- 40% of active-duty members say special military offers to influence their buying decisions.
- 41% of veterans say that a product made in America is preferred.
Marketing to Military Spouses (MilSpouses)
Ninety-three percent of the nation’s 1.1 million MilSpouses are women who, on average, are 35 years or younger and have two children under the age of five. Because they regularly move their homes, these spouses have an increasingly difficult time maintaining consistent employment.
Some statistics on female military spouses’ buying behavior:
- 85% of the military family’s consumer purchases are determined by the female spouse.
- 75% consider themselves the primary shoppers for their household.
- 58% of all total military family spending that occurs online.
- 22% shop online at least once a day.
Military bases have their own newspapers, and surveys commissioned by the Air Force and Army indicate that active-duty personnel prefer reading military newspapers, making them valuable places to advertise.
One way to reach the active-duty military is with radio, TV, and digital ads. Few dealers consider dedicating entire ad campaigns to active duty beyond Veteran’s Day and Memorial Day sales, so there is a lot of opportunity there. You could also consider Geo-Fencing the military base and surrounding areas.
Become Part of the Military Community
Most military bases have programs and groups that help to connect the installation to the community. Consider volunteering with these organizations or even donating. This will cost you more time than money, but the payoff in connections made makes up for it.
One way to reach into the military community is to reach out to your local chapter of the Association of the United States Army (AUSA). AUSA is a private non-profit organization that supports Army causes. Ask how your dealership could effectively get involved with the Military base community that your dealership serves. They can help you get the name out and let personnel know that you are there to serve.
“Credibility is everything,” noted Ron Taylor, president of the AUSA Fourth Region (Texas, Oklahoma, Arkansas, and Louisiana). “Once you’ve lost it, you won’t ever recover.”
Marketing Messages to Military Members
Because of the sizeable spending power of the active-duty military and their families, they are often the target of scammers that hound military veterans and retirees with franchise “opportunities” or real estate “deals,” causing many in the military community to view some special military promotions with suspicion.
The solution is to keep your promotion honest and straightforward by offering a discount and a sincere “Thank you for your service.”
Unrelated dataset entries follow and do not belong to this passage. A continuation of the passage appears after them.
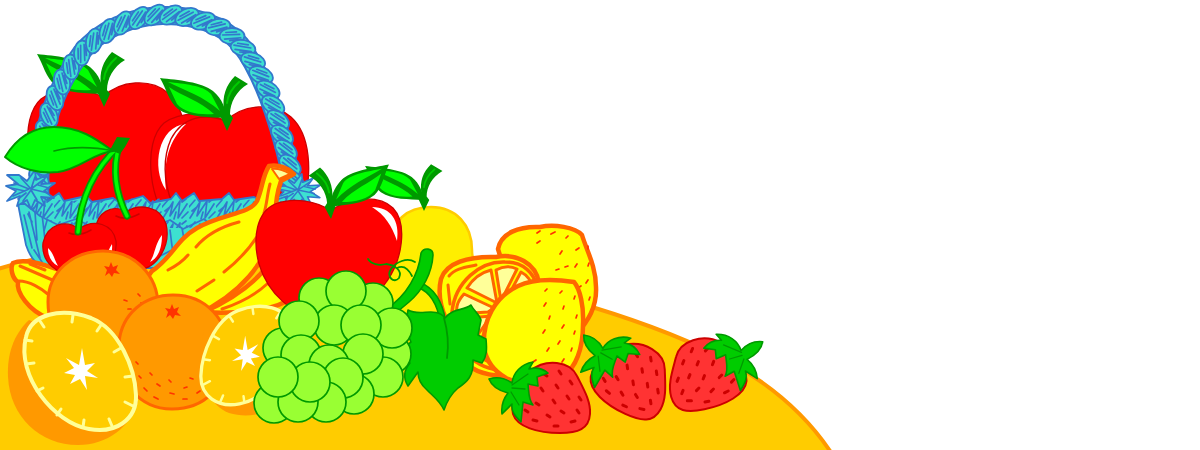
<!DOCTYPE html>
<html lang="en">
<head>
<meta charset="utf-8">
<title>Fruit basket banner</title>
<style>
:root{--paper:#fff;--table:#fc0;--orange:#f90;--rind:#f60;--mark:#f30;--lemon:#ff0;--pith:#ff9;--apple:#f00;--wine:#c00;--berry:#f33;--leaf:#0f0;--stem:#090;--vine:#0c0;--grape:#9f3;--straw:#3de0d0;--weave:#37c}
html,body{margin:0;width:1200px;height:450px;overflow:hidden;background:var(--paper)}
svg{display:block}
path,ellipse,circle{stroke-linejoin:round;stroke-linecap:round}
.line{fill:none}
.table{fill:var(--table);stroke:var(--orange);stroke-width:4}
.apple{fill:var(--apple);stroke:var(--wine);stroke-width:1.3}
.shine{fill:var(--paper)}
.leaf{fill:var(--leaf);stroke:var(--stem);stroke-width:2}
.stem{fill:var(--stem)}
.straw{fill:var(--straw);stroke:var(--weave);stroke-width:1.8}
.weave{fill:none;stroke:var(--weave);stroke-width:1.7}
.banana,.lemon{fill:var(--lemon);stroke:var(--rind);stroke-width:4.5}
.crease{fill:none;stroke:var(--rind);stroke-width:3}
.pear{fill:#fe0;stroke:var(--table);stroke-width:2.5}
.orange{fill:var(--orange);stroke:var(--rind);stroke-width:3}
.peel{fill:var(--orange)}
.face{fill:var(--table);stroke:var(--pith);stroke-width:4}
.mark{fill:var(--mark)}
.pore{fill:none;stroke:var(--mark);stroke-width:1.7}
.grape{fill:var(--grape);stroke:var(--stem);stroke-width:1.7}
.vine{fill:var(--vine);stroke:var(--stem);stroke-width:1.6}
.berry{fill:var(--berry);stroke:var(--wine);stroke-width:2}
.seed{fill:none;stroke:var(--wine);stroke-width:3}
</style>
</head>
<body>
<svg width="1200" height="450" viewBox="0 0 1200 450" role="img" aria-label="A turquoise basket and fruit on a yellow table">
<defs>
  <g id="apple-body"><path class="apple" d="M226 121C243 104 274 102 291 117C311 135 312 172 304 206L290 232H176C148 205 142 142 164 123C182 110 211 113 226 121Z"/></g>
  <g id="apple-top">
    <path class="stem" d="M160 78C178 80 202 82 213 91C223 100 225 108 227 118C209 117 191 118 178 109C169 102 166 88 160 78Z"/>
    <path fill="var(--leaf)" d="M168 82C184 84 203 85 211 94L220 111C203 96 186 91 168 82ZM169 87C182 96 200 101 214 114C199 115 185 113 177 104Z"/>
    <path class="stem" d="M219 113L224 110C222 96 226 85 235 76L248 84C236 91 230 103 230 114L233 118L227 131Z"/>
    <path class="line" stroke="var(--vine)" stroke-width="2" d="M227 103C228 94 232 88 239 82"/>
  </g>
  <g id="strand">
    <ellipse class="straw" rx="12.5" ry="8" transform="rotate(-38)"/>
    <path class="weave" stroke-width="1.2" d="M-8 5L5-6M-4 7L8-4M-7 1L1-6M1 5L7-1"/>
  </g>
  <g id="tuft">
    <path class="straw" d="M-12-14L-4-8L4-19L5-9L16-14L10-5L24-6L13 2L23 9L10 8L14 17L4 11L0 20L-4 11L-14 17L-11 7L-24 12L-15 2L-25-3L-13-5L-24-14Z"/>
    <path class="weave" d="M-17-6L-2 0L-18 7M-10-11L0 0L4-12M12-9L0 0L17 4M-8 12L0 1L6 11M-20-1L-6 2M7-4L18-1M-13 10L-5 4"/>
  </g>
  <pattern id="weave-hatch" width="27" height="22" patternUnits="userSpaceOnUse">
    <path class="weave" d="M1 20L11 4L8 18L18 3L16 20L25 6M0 9L6 2M20 20L26 14M3 13L8 9M20 4L24 1M12 21L14 14"/>
  </pattern>
  <g id="calyx-star"><path class="mark" d="M-1-8L1-3L6-5L4 0L8 4L2 3L0 7L-3 3L-7 6L-5 0L-8-4L-3-3Z"/></g>
  <circle id="grape" class="grape" r="20"/>
  <g id="half-orange">
    <path class="face" d="M-55-35C-50-58-20-65 10-54C38-43 54-4 55 23C56 48 34 62 8 57C-27 51-65 4-55-35Z"/>
    <path class="line" stroke="var(--pith)" stroke-width="3" d="M-41-51L-37-45M-8-57L-9-50M20-47L16-41M40-24L33-20M52 4L44 5M52 34L44 30M31 54L28 47M2 55L3 48M-24 43L-20 37M-44 19L-38 16M-55-8L-47-9M-56-32L-49-31"/>
    <path class="shine" d="M-7-4L-15-14L-2-7L1-24L4-7L14-9L6-1L17 6L4 4L6 18L-1 7L-11 12L-6 3L-17 1Z"/>
  </g>
  <g id="strawberry">
    <path class="berry" d="M-20-27C-4-40 20-37 27-22C33-10 41 3 40 16C39 31 28 35 10 35C-12 35-33 29-37 16C-40 2-31-19-20-27Z"/>
    <path class="seed" d="M-6-24L-3-22M9-27L11-24M20-17L22-14M6-13L8-10M-9-10L-7-7M17-2L19 1M29-1L31 2M3 2L5 5M-14 5L-11 7M-25 12L-22 14M11 13L14 15M27 12L29 15M-3 17L0 19M-17 22L-13 23M4 28L8 28M21 24L25 23"/>
    <path class="vine" d="M-61-19C-52-22-45-20-38-15C-37-25-29-34-17-36L-21-29C-14-31-8-30-2-25L-13-21L-12-12L-22-14C-21-6-22 1-17 7L-27 4L-29 24C-35 18-39 13-38 6L-48 16C-49 8-46 0-42-5C-50-7-58-11-61-19Z"/>
    <path class="line" stroke="var(--stem)" stroke-width="1.3" d="M-38-13L-22-24M-38-10L-25-9M-39-6L-31 7"/>
  </g>
</defs>

<path id="table" class="table" d="M-8 271C170 212 450 264 592 307C690 337 780 374 832 454H-8Z"/>

<g id="basket">
  <g id="basket-apples">
    <use href="#apple-body" x="-123" y="-24"/>
    <use href="#apple-top" x="-123" y="-24"/>
    <use href="#apple-body"/>
    <path class="shine" d="M186 124C158 126 151 168 166 190C163 162 169 140 186 124Z"/>
    <path class="line" stroke="var(--wine)" stroke-width="1.4" d="M226 121C205 113 183 116 171 139C163 157 163 180 172 203"/>
    <use href="#apple-top"/>
  </g>
  <path class="straw" d="M18 204L26 245Q32 263 44 268H245L284 204Z"/>
  <path class="weave" d="M24 215L32 248M29 212L40 258M35 212L37 240M42 214L45 240M32 222L28 214M34 250L42 262M170 230L174 262M182 228L186 250M194 229L190 246M48 217L44 231M160 256L172 250M205 225L201 238"/>
  <g id="basket-handle">
    <path class="line" stroke="var(--weave)" stroke-width="19" d="M40 195C38 145 48 98 81 53C120 4 206 5 240 44C266 77 284 140 294 190"/>
    <path class="line" stroke="var(--straw)" stroke-width="15" d="M40 195C38 145 48 98 81 53C120 4 206 5 240 44C266 77 284 140 294 190"/>
    <use href="#strand" transform="translate(38 194) rotate(-90)"/>
    <use href="#strand" transform="translate(39 179) rotate(-90)"/>
    <use href="#strand" transform="translate(40 164) rotate(-88)"/>
    <use href="#strand" transform="translate(42 149) rotate(-85)"/>
    <use href="#strand" transform="translate(45 132) rotate(-82)"/>
    <use href="#strand" transform="translate(49 115) rotate(-75)"/>
    <use href="#strand" transform="translate(55 98) rotate(-70)"/>
    <use href="#strand" transform="translate(62 82) rotate(-63)"/>
    <use href="#strand" transform="translate(71 67) rotate(-57)"/>
    <use href="#strand" transform="translate(82 53) rotate(-50)"/>
    <use href="#strand" transform="translate(94 41) rotate(-42)"/>
    <use href="#strand" transform="translate(108 31) rotate(-33)"/>
    <use href="#strand" transform="translate(123 23) rotate(-24)"/>
    <use href="#strand" transform="translate(139 18) rotate(-15)"/>
    <use href="#strand" transform="translate(155 15) rotate(-6)"/>
    <use href="#strand" transform="translate(171 15) rotate(4)"/>
    <use href="#strand" transform="translate(187 17) rotate(12)"/>
    <use href="#strand" transform="translate(203 21) rotate(18)"/>
    <use href="#strand" transform="translate(218 27) rotate(27)"/>
    <use href="#strand" transform="translate(232 36) rotate(38)"/>
    <use href="#strand" transform="translate(243 48) rotate(50)"/>
    <use href="#strand" transform="translate(253 61) rotate(58)"/>
    <use href="#strand" transform="translate(261 75) rotate(62)"/>
    <use href="#strand" transform="translate(268 90) rotate(68)"/>
    <use href="#strand" transform="translate(273 105) rotate(72)"/>
    <use href="#strand" transform="translate(278 120) rotate(74)"/>
    <use href="#strand" transform="translate(282 135) rotate(76)"/>
    <use href="#strand" transform="translate(286 150) rotate(78)"/>
    <use href="#strand" transform="translate(290 165) rotate(80)"/>
    <use href="#strand" transform="translate(293 180) rotate(80)"/>
  </g>
  <g id="basket-rim">
    <path id="rim-band" class="straw" d="M20 200L36 192L48 201L59 193L64 201L86 196L92 202L113 198L120 203L143 196L150 203L171 199L176 193L182 201L194 193L199 201L222 199L229 193L234 200L254 197L262 201L274 195L302 200L280 214L262 212L246 222L236 216L214 228L204 219L183 229L170 220L148 229L120 222L96 229L76 219L58 225L40 216Z"/>
    <path fill="url(#weave-hatch)" d="M20 200L36 194L64 201L143 198L222 200L302 199L280 214L246 221L214 227L183 228L148 228L96 228L58 224L40 216Z"/>
    <use href="#tuft" x="31" y="189"/>
    <use href="#tuft" transform="translate(298 190) scale(.95 .85)"/>
  </g>
</g>

<g id="bananas">
  <path class="banana" d="M204 312C228 301 249 288 264 270L285 302C268 311 232 314 204 312Z"/>
  <path class="crease" d="M222 309C240 303 254 296 267 284"/>
  <path class="banana" d="M269 166C278 164 288 168 294 174L281 181C275 199 275 211 276 222C268 263 238 296 196 315L130 302L152 271C172 258 176 240 197 228C221 214 250 214 257 201C263 187 262 177 269 166Z"/>
  <path fill="var(--pith)" stroke="var(--rind)" stroke-width="2" d="M272 169C279 168 285 171 290 174L279 179Z"/>
  <path class="crease" d="M270 184C267 195 267 204 264 213M239 222C220 227 206 235 196 247M188 255C183 261 176 266 168 270M260 232C250 249 238 261 224 272M214 280L197 291"/>
  <path class="banana" d="M13 263C24 258 43 264 62 271L72 314L48 318C29 311 16 292 18 282C12 278 10 268 13 263Z"/>
  <path class="crease" d="M20 266L57 282M19 281C29 281 41 288 49 295M30 264L45 270"/>
</g>

<g id="cherries">
  <path class="apple" d="M126 212C139 203 160 206 166 224C171 245 158 268 138 270C113 273 96 253 96 231C95 213 113 203 126 212Z"/>
  <path class="apple" d="M79 229C94 218 113 224 116 241C118 261 101 276 79 276C57 276 41 262 43 243C47 224 66 219 79 229Z"/>
  <path class="line" stroke="var(--wine)" stroke-width="1.6" d="M69 233Q79 237 91 230M116 216Q126 221 139 214"/>
  <path class="shine" d="M162 235C162 249 158 258 150 262C156 252 154 246 162 235ZM48 248C48 257 52 263 58 266C54 259 54 254 48 248ZM112 244C113 253 109 260 103 265C107 257 107 252 112 244Z"/>
  <path class="line" stroke="var(--stem)" stroke-width="7" d="M78 232C80 204 91 172 119 146M127 216C116 194 112 170 119 146"/>
  <path class="line" stroke="var(--leaf)" stroke-width="3.5" d="M78 232C80 204 91 172 119 146M127 216C116 194 112 170 119 146"/>
  <path class="stem" d="M110 150L117 137L130 138L125 147L120 154Z"/>
  <path class="leaf" d="M5 157C16 139 31 127 54 127C80 127 96 139 113 151C93 153 80 169 58 172C39 174 19 169 5 157Z"/>
  <path class="line" stroke="var(--stem)" stroke-width="1.6" d="M54 151C74 146 94 147 114 151"/>
</g>

<g id="pear">
  <path class="pear" d="M392 244C391 222 406 207 431 207C456 207 472 225 472 250C472 270 486 274 486 296C487 326 464 346 430 346C396 346 374 322 377 294C379 270 391 268 392 244Z"/>
  <use href="#apple-top" transform="translate(424 211) scale(.88 .85) translate(-227 -131)"/>
</g>

<g id="front-apple">
  <path class="apple" d="M331 211C348 196 380 195 393 208C408 224 402 260 387 281C372 304 350 318 323 318C292 318 267 291 259 264C252 237 257 212 275 204C294 197 317 201 331 211Z"/>
  <path class="shine" d="M372 207C391 207 400 221 397 241C392 226 385 215 372 207Z"/>
  <use href="#apple-top" transform="translate(331 219) rotate(-4) scale(-.92 .95) translate(-227 -131)"/>
</g>

<g id="lemons">
  <path class="lemon" d="M498 249C501 233 519 226 540 227C554 224 575 227 582 235C586 249 596 266 596 287C597 306 588 322 576 334L520 320Z"/>
  <path class="pore" d="M537 233L540 231M551 234L555 232M566 238L568 236M576 250L579 248M560 254L562 251M575 267L577 264M588 266L589 263M586 283L588 280M565 267L568 266M589 300L590 297M556 270L559 269M578 288L581 286M537 243L540 241M588 249L588 246"/>
  <path class="lemon" d="M441 279C446 263 468 256 496 257C516 253 536 263 539 283L520 374C498 379 477 373 468 365C459 352 462 340 452 329C442 315 437 296 441 279Z"/>
  <path class="crease" d="M449 276C455 268 467 267 476 265M448 285L450 304"/>
  <path fill="var(--lemon)" stroke="var(--rind)" stroke-width="3.5" d="M452 312C455 282 480 261 505 262C523 262 535 273 537 288L508 370C478 372 449 348 452 312Z"/>
  <path fill="var(--pith)" stroke="var(--rind)" stroke-width="3" d="M497 303L467 288C474 277 483 272 491 270ZM501 301L496 270C503 266 511 266 517 269ZM505 302L521 272C529 276 532 282 533 290ZM494 308L464 294C457 302 456 307 457 314L488 312ZM491 316L458 319C459 330 464 340 470 346ZM492 321L474 350C481 359 489 363 496 364Z"/>
  <path class="lemon" d="M484 348C482 320 495 297 518 286C535 278 560 280 574 282C580 289 584 306 583 325C583 348 576 368 563 376C546 386 516 383 506 378C492 370 486 359 484 348Z"/>
  <path class="pore" d="M545 291L547 289M560 293L562 291M544 306L546 303M563 309L564 306M576 318L577 315M549 319L550 316M574 334L575 331M562 328L564 325M543 333L545 330M558 344L560 341M571 351L572 348M547 351L549 348M533 362L536 360M562 362L564 359M547 367L549 365M574 299L575 296"/>
</g>

<g id="oranges">
  <path class="orange" d="M48 302C48 272 73 251 103 251C134 251 158 275 158 306C158 340 135 362 103 362C71 362 48 335 48 302Z"/>
  <use href="#calyx-star" x="112" y="270"/>
  <path class="pore" d="M138 294L140 296M124 300L127 301M141 303L142 305M128 309L131 309"/>
  <path class="orange" d="M119 342C122 314 144 295 173 295C207 295 229 321 228 353C227 386 205 409 172 409C139 409 115 381 119 342Z"/>
  <use href="#calyx-star" x="173" y="312"/>
  <path class="pore" d="M139 376L141 378M150 373L152 375M144 388L147 391M157 384L160 386M169 380L171 382M154 397L158 399M170 393L174 394M184 388L187 387M183 399L187 399M197 393L200 391M136 362L138 364M190 378L193 379"/>
  <g id="right-half-orange">
    <path class="peel" d="M204 330C195 364 203 403 229 413C252 420 277 411 292 396L288 340Z"/>
    <use href="#half-orange" transform="translate(246 356) scale(-.82 .84)"/>
  </g>
  <g id="left-half-orange">
    <path class="peel" d="M29 320C13 335 7 355 8 377C10 417 40 445 78 445C107 445 131 427 138 401L80 340Z"/>
    <use href="#half-orange" x="81" y="372"/>
  </g>
</g>

<g id="grapes">
  <path class="line" stroke="var(--stem)" stroke-width="1.8" d="M415 262C407 257 396 262 391 269C386 277 394 284 399 278C403 270 394 265 386 264C379 266 371 264 368 259M397 268C405 264 410 272 412 276"/>
  <path class="line" stroke="var(--stem)" stroke-width="7" d="M419 285C432 290 440 303 443 322"/>
  <path class="line" stroke="var(--vine)" stroke-width="4" d="M419 285C432 290 440 303 443 322"/>
  <path class="vine" d="M421 253C424 247 433 248 433 255C432 273 423 290 409 302L391 317L386 309C407 296 419 273 421 253Z"/>
  <path class="vine" d="M445 318C453 308 463 311 471 305C474 311 479 314 481 320L478 335L486 339C487 349 487 356 482 363L473 360C474 376 467 382 458 388C451 394 447 401 444 410C440 401 434 397 427 390C420 384 418 378 418 372L408 386C403 378 404 370 410 363L402 361C399 353 405 346 411 342L405 328L408 310C420 317 436 306 445 318Z"/>
  <path class="line" stroke="var(--stem)" stroke-width="1.8" d="M444 318C448 332 449 344 447 358"/>
  <use href="#grape" x="319" y="298"/><use href="#grape" x="373" y="303"/><use href="#grape" x="346" y="291"/>
  <use href="#grape" x="391" y="354"/><use href="#grape" x="392" y="328"/><use href="#grape" x="334" y="325"/>
  <use href="#grape" x="361" y="325"/><use href="#grape" x="283" y="348"/><use href="#grape" x="299" y="321"/>
  <use href="#grape" x="383" y="377"/><use href="#grape" x="363" y="354"/><use href="#grape" x="301" y="355"/>
  <use href="#grape" x="354" y="394"/><use href="#grape" x="329" y="365"/><use href="#grape" x="343" y="378"/>
  <use href="#grape" x="274" y="403"/><use href="#grape" x="326" y="402"/><use href="#grape" x="298" y="402"/>
  <use href="#grape" x="310" y="382"/><use href="#grape" x="278" y="377"/>
</g>

<g id="strawberries">
  <use href="#strawberry" transform="translate(550 398)"/>
  <use href="#strawberry" transform="translate(631 378) rotate(25)"/>
  <use href="#strawberry" transform="translate(707 373) rotate(-12) scale(-1 1)"/>
</g>
</svg>
</body>
</html>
The Power Of Word Of Mouth
According to surveys, 76% of the military community say they learn about military discounts and special offers from word-of-mouth. Print ads account for only 30% of awareness building. Military members have close-knit social connections, and you can leverage the power of word-of-mouth within this community. Members of the military community have strong bonds and trust each other’s opinions. This is why, when marketing to the military, your offers and promotions must be thoughtful and generous.
Connecting your dealership to a steady pool of newly-transplanted soldiers who are often making their first real steady paycheck could be a viable revenue source for any dealership willing to put in the work to make the right inroads. But once those connections are made and those pathways established, the investment will pay off.